Africa's tech community is embracing policy concerns for the first time at the annual Africa Internet Summit, after focusing on the goal of affordable connectivity for a number of years.

For the last 15 years, the tech community met for training and discussions on routing, Internet Protocol number allocation, DNS operations, ISP operations and how to expand access.

But this year the techies are holding discussions with members of governments and business.
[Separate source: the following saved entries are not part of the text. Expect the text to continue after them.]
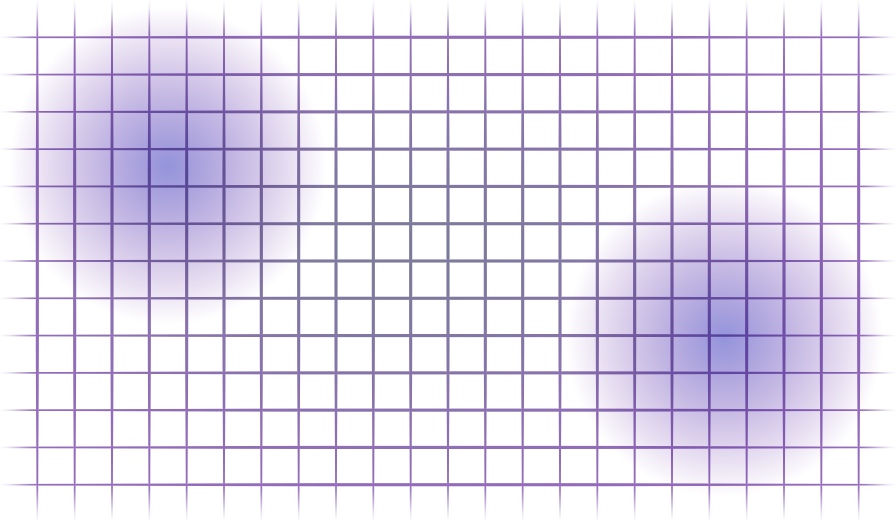
This background is drawn by a WebGL 1 fragment shader. Its source:

```glsl
precision highp float;
// A white sheet ruled with a 24 by 14 grid of slate-to-violet lines that
// taper and fade at their ends, tinted by two soft round lavender glows.
// Everything is measured in grid cells, so it scales with the canvas.

uniform vec2 u_resolution;

const vec2 CELLS = vec2(24.0, 14.0);
const vec3 SLATE = vec3(0.49, 0.48, 0.61);
const vec3 VIOLET = vec3(0.58, 0.42, 0.74);
const vec3 GLOW_CORE = vec3(0.58, 0.58, 0.86);
const vec3 GLOW_RIM = vec3(0.60, 0.42, 0.74);
const float GLOW_RADIUS = 4.25;

// Coverage of the parallel lines crossing "across" and running along "along".
float gridLines(float across, float acrossCount, float along, float alongCount, float pixel) {
  float index = floor(across + 0.5);
  float inside = step(0.5, index) * step(index, acrossCount - 0.5);
  float endDistance = min(along, alongCount - along);
  float halfWidth = mix(0.022, 0.042, smoothstep(0.0, 0.38, endDistance / alongCount));
  float coverage = clamp((halfWidth - abs(across - index)) / pixel + 0.5, 0.0, 1.0);
  return coverage * inside * smoothstep(-0.1, 1.1, endDistance);
}

// Multiplying tint of a round glow: bluish core, violet rim, white outside.
vec3 glowTint(vec2 p, vec2 center) {
  float r = clamp(length(p - center) / GLOW_RADIUS, 0.0, 1.0);
  return mix(vec3(1.0), mix(GLOW_CORE, GLOW_RIM, r), 1.0 - r);
}

void main() {
  vec2 uv = gl_FragCoord.xy / u_resolution;
  vec2 p = uv * CELLS;
  vec2 pixel = CELLS / u_resolution;

  // Ruled grid, turning violet away from the middle
  float vertical = gridLines(p.x, CELLS.x, p.y, CELLS.y, pixel.x);
  float horizontal = gridLines(p.y, CELLS.y, p.x, CELLS.x, pixel.y);
  float ink = max(vertical, horizontal);
  float spread = length(uv - vec2(0.45, 0.52));
  vec3 lineColor = mix(SLATE, VIOLET, smoothstep(0.0, 0.55, spread));
  vec3 color = mix(vec3(1.0), lineColor, ink);

  // Glows at upper left and lower right
  color *= glowTint(p, vec2(4.5, 9.55));
  color *= glowTint(p, vec2(19.4, 4.93));

  gl_FragColor = vec4(color, 1.0);
}
```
Training is being organized by AFRINIC, the regional Internet registry and AfNOG, the regional network operators group.

"Previously we were talking to each other as technical people, but we have merged it to include policy makers, government officials, businesses and civil society; people that may not be very technical but their contribution is vital for the growth of internet business in Africa," said Adiel Akplogan, AFRINIC CEO.

The summit agenda has also changed to include issues of policy, technical and social engineering.

"This summit symbolizes the maturity of African internet institutions where they can sit together and discuss the issues affecting governments, businesses, educational institutions, and the tech community," said Nii Quaynor, the convenor of AfNOG.

The Summit started last week with AfNOG training on mobile applications, scalable network infrastructure, network monitoring and management, advanced routing techniques and cybersecurity led by Africa Computer Emergency Response Team (AfricaCERT). The plenary sessions on Monday brought together people from all the sectors to discuss emerging issues and solutions.

Lukonga Lindunda, co-founder and director at Bongo Hive, the technology and innovation hub in Lusaka, highlighted how the tech community had come together without any funding.

One innovation coming from Bongo Hive is a collaboration with the U.S.' Peace Corps in which local developers came up with an Android app known as Bantu Babel, designed to allowed the Peace Corps to translate from English to 10 local languages.

"Collaboration between stakeholders is very important for the growth of Internet business; at the hub, people are able to take advantage of technology platforms, bounce ideas off each other and people to innovate," Lindunda said.

During the week, stakeholders will discuss issues of IPv6 adoption, DNS Security Extension deployment, mobile applications business models, cybersecurity and spam, content and use of many languages on the Internet, the growth of internet exchange points and their ability to fuel content growth.

The Africa Internet Summit continues through June 21 in Lusaka.